But I make sure that the line length is not wider than I determined to be optimal because as soon as the head has to be moved, the line is too long.
Next, I set the line spacing and decided in addition to the technique of vertical rhythm. In the case of fonts of different sizes, the line spacing is mathematically changed in such a way that two different-sized fonts would be visually adjacent to each other.
Convenient is that the annoying mathematics behind the formula (which spits out crooked values with many decimal places) does not have to be calculated by yourself. Compass comes with a module for it.
There are some variables to be set:
$base-font-size: modular-scale(1); // 18px

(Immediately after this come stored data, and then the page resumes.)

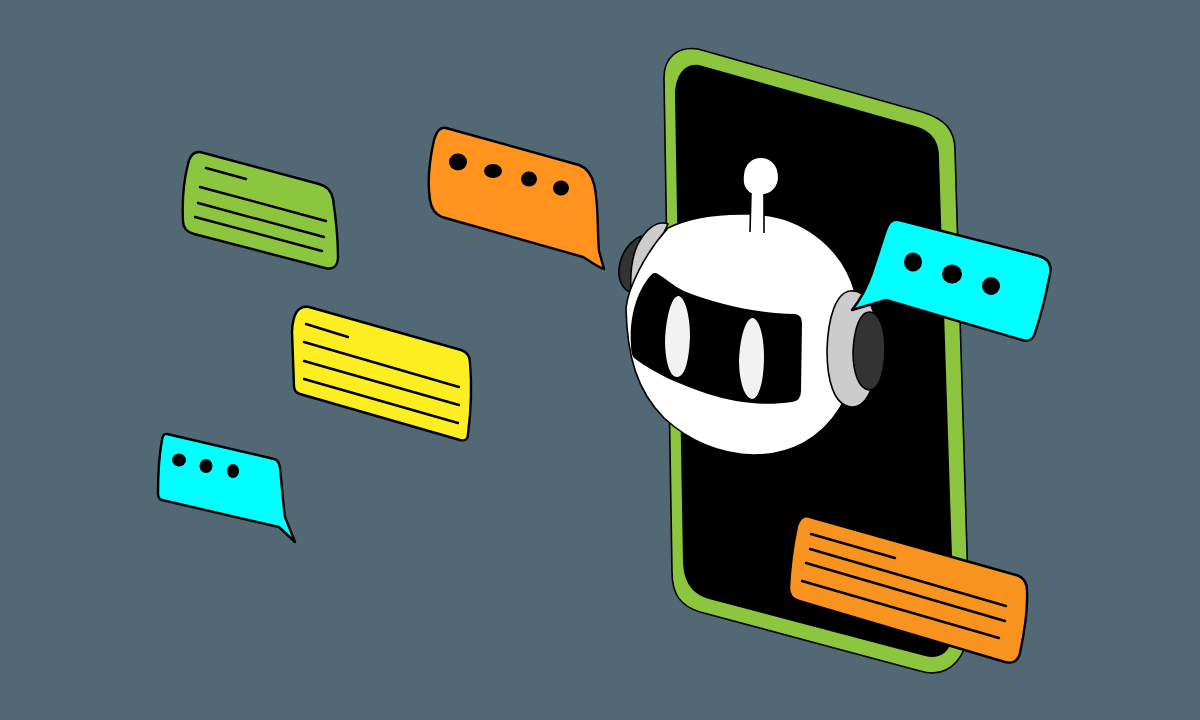
<!DOCTYPE html>
<html lang="en">
<head>
<meta charset="utf-8">
<title>Chatbot illustration</title>
<style>
:root {
  --slate: #526975;
  --ink: #000;
  --green: #8cc63f;
  --orange: #ff931e;
  --amber: #f7931e;
  --yellow: #fcee21;
  --cyan: #00ffff;
  --white: #fff;
  --eye: #f2f2f2;
  --ear: #cccccc;
  --ear-cap: #333333;
}
html, body { margin: 0; overflow: hidden; background: var(--slate); }
svg { display: block; width: 1200px; height: 720px; }
.outline { stroke: var(--ink); stroke-width: 2.4; stroke-linejoin: round; }
.thin { stroke-width: 1.6; }
.text-lines { fill: none; stroke: var(--ink); stroke-width: 2.4; stroke-linecap: round; }
.dots, .screen, .visor { fill: var(--ink); }
.green { fill: var(--green); }
.orange { fill: var(--orange); }
.amber { fill: var(--amber); }
.yellow { fill: var(--yellow); }
.cyan { fill: var(--cyan); }
.white { fill: var(--white); }
.eyes { fill: var(--eye); }
.ear { fill: var(--ear); }
.ear-cap { fill: var(--ear-cap); }
</style>
</head>
<body>
<svg viewBox="0 0 1200 720" role="img" aria-label="A robot head coming out of a phone, surrounded by chat bubbles">
  <g id="phone">
    <path class="green outline thin" d="M664 78C664 57 678 46 698 49L922 112C945 119 955 130 955 150L969 618C970 655 951 680 920 671L700 612C681 606 672 595 672 572Z"/>
    <path class="screen" d="M675 96C675 76 684 63 699 65L915 126C931 131 939 140 939 158L954 618C955 646 946 661 925 656L709 599C692 594 684 582 683 563Z"/>
  </g>

  <g id="robot">
    <g id="far-ear">
      <path class="ear-cap outline thin" d="M641 236C626 243 618 260 619 275C620 285 626 291 630 292L646 262Z"/>
      <path class="ear outline thin" d="M668 224C657 220 645 229 637 246C631 260 630 274 631 291L650 262Z"/>
    </g>
    <path class="white outline thin" d="M750 214C800 214 842 246 855 292C866 330 860 375 840 408C821 439 790 455 754 455C720 454 690 442 664 418C637 391 627 356 626 308C628 288 645 253 668 228C688 218 718 213 750 214Z"/>
    <g id="antenna">
      <path class="white" d="M750 232L751 193C745 189 743 184 744 175C745 164 752 158 761 158C771 158 778 166 778 177C778 186 772 193 764 194L764 232Z"/>
      <path class="outline thin" fill="none" d="M750 232L751 193M764 194V233"/>
    </g>
    <path class="visor" d="M658 274C665 278 672 285 684 291C718 305 757 313 795 314Q802 315 802 323L801 391Q801 401 792 402C764 406 736 403 708 394C681 385 655 374 634 358Q631 355 631 345C629 317 637 290 652 274Q655 272 658 274Z"/>
    <g class="eyes">
      <path d="M679 296C686 299 690 318 690 337C689 360 685 377 677 377C669 377 665 359 665 340C666 316 672 295 679 296Z"/>
      <path d="M753 318C760 320 764 338 764 357C764 380 759 399 752 399C744 398 739 380 739 360C740 337 746 317 753 318Z"/>
    </g>
    <g id="near-ear">
      <path class="ear outline thin" d="M850 291C868 289 878 312 878 346C878 381 868 408 851 407C834 405 827 381 827 350C828 317 836 293 850 291Z"/>
      <path class="ear-cap outline thin" d="M870 312C880 313 885 329 885 350C884 374 879 390 869 390C859 389 853 373 853 352C854 329 860 311 870 312Z"/>
    </g>
  </g>

  <g id="green-message">
    <path class="green outline" d="M200 152L319 184Q331 187 333 199C336 219 338 239 338 258Q337 271 325 268L194 234Q183 231 183 221C182 202 184 180 188 164Q191 151 200 152Z"/>
    <path class="text-lines" d="M206 168L246 179M200 187L326 221M198 203L324 237M195 217L322 251"/>
  </g>

  <g id="orange-bubble">
    <path class="orange outline" d="M446 128L579 165Q590 169 594 184C599 205 597 230 599 251L604 269C596 266 590 261 583 257L442 217Q432 213 430 200C427 181 430 158 434 140Q438 126 446 128Z"/>
    <g class="dots">
      <ellipse cx="458" cy="162" rx="9" ry="8.5"/>
      <ellipse cx="493" cy="171" rx="9" ry="7"/>
      <ellipse cx="529" cy="179" rx="8" ry="7.5"/>
      <ellipse cx="561" cy="188" rx="8" ry="7.5"/>
    </g>
  </g>

  <g id="yellow-message">
    <path class="yellow outline" d="M309 307L461 350Q470 353 470 363C472 386 471 411 468 434Q468 442 460 440L300 394Q294 392 294 386L292 332Q293 304 309 307Z"/>
    <path class="text-lines" d="M306 324L348 337M304 342L459 387M304 361L459 405M304 379L458 423"/>
  </g>

  <g id="small-cyan-bubble">
    <path class="cyan outline" d="M167 434L274 459Q279 460 280 468C282 487 283 503 285 517L295 542L279 527L162 500Q158 499 158 493C158 475 159 456 162 440Q163 433 167 434Z"/>
    <g class="dots">
      <ellipse cx="179" cy="460" rx="7" ry="6.5"/>
      <ellipse cx="206" cy="466" rx="6.5" ry="7"/>
      <ellipse cx="233" cy="471" rx="6" ry="7"/>
    </g>
  </g>

  <g id="cyan-bubble">
    <path class="cyan outline" d="M899 220L1039 256Q1053 260 1050 274C1046 295 1041 315 1035 333Q1032 343 1022 340L886 300L852 310C861 299 867 287 872 273L886 230Q890 218 899 220Z"/>
    <g class="dots">
      <ellipse cx="913" cy="262" rx="9" ry="9.5"/>
      <ellipse cx="952" cy="274" rx="10" ry="9.5"/>
      <ellipse cx="991" cy="286" rx="9" ry="9"/>
    </g>
  </g>

  <g id="amber-message">
    <path class="amber outline" d="M810 517L1016 575Q1027 578 1027 591C1028 611 1024 634 1020 653Q1017 665 1005 662L799 601Q789 598 789 588C790 567 793 545 797 526Q801 514 810 517Z"/>
    <path class="text-lines" d="M811 534L895 558M810 549L1006 606M806 563L1005 621M802 581L999 638"/>
  </g>
</svg>
</body>
</html>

$base-line-height: $base-font-size * $base-line-height-count; // 27px
$relative-font-sizing: true; // use em and not px
$round-to-nearest-half-line: true; // prevent too big gaps between lines
A simple call to this mixin activates the vertical rhythm:
To adjust the font size, you do not use absolute values anymore, but a mixin. This can be used with the Mixin of Modular Scale:
@include trailer(1, modular-scale(6), margin);
You no longer directly define the distances above or below an element, but use mixins, as in the example
I had the most problems choosing the font, as this is a difficult task. There are tons of fonts, but finding the right one for the occasion is a big hassle. To make matters worse, there are far more bad fonts on the Internet than good fonts.
Creating a font is an immense effort and therefore a license for a font step also costs a lot of money. But to use web typography, the designer of a font must release it for embedding in a website. Beautiful, free fonts are available, for example on The League of Movable Type.
In addition to owning the font, there is the possibility to integrate the font of a web service. There are for example pay-as-you-go solutions such as Adobe Typekit, which offer many professional fonts. Anyone unwilling to regularly pay to use a font can still choose from many fonts that have been freely made available by nice designers.
I first looked at Typekit, but then chose two free fonts that I integrate into my website via Google Fonts:
- Gentium Basic for long-running texts
- Yanone Kaffeesatz for headlines and shorter texts, as on the homepage
Gentian Basic is an appealing typeface with serifs and an italic typeface, while Yanone Kaffeesatz is a sans serif typeface. Both fonts in combination offer a harmonious picture.
On November 17, 2006, Oliver Reichenstein wrote on the Blog of Information Architects about the 100% Easy-2-Read Standard, this concept was new to me. At that time, the font on websites was consistently set too small. The browser standard has always been
16px. But many pages use values between 10 and 12 pixels.
After this blog post, designers started to increase the base font size. I even use
18px for my floating text font.
I load Gentium Basic in 400 and 700 and Yanone Kaffeesatz in 200 and 400. I can put bold parts of the body text in 700 and the rest in 400. On the homepage, I use Yanone Kaffeesatz. For high-resolution displays (Retina) I use a font width of 200, for all other displays 400.
Tracking, Widows and Orphans
Other Typographic Formatting
I use more typographic formatting, such as centered verse blocks, and correct quotation marks for inline citations depending on the language. I’ve written myself a Jekyll plugin that ensures that
1000 €, or
5 + 3 are provided with invisible spaces so that everything slips as a block in a new line and not character by character.
Interesting Links About Typography
For those who have become curious about typography, I have put together a small list of recommended links to this topic:
- The Elements of Typographic Style Applied to the Web
- Thinking with Type
- Butterick’s Practical Typography
- Type Basics
- Web Design is 95% Typography
- Five simple steps to better typography
- Nice Web Type
- More Meaningful Typography
- A List Apart: Typography
- Modular Scale
- Helvetica – A Documentary Film by Gary Hustwit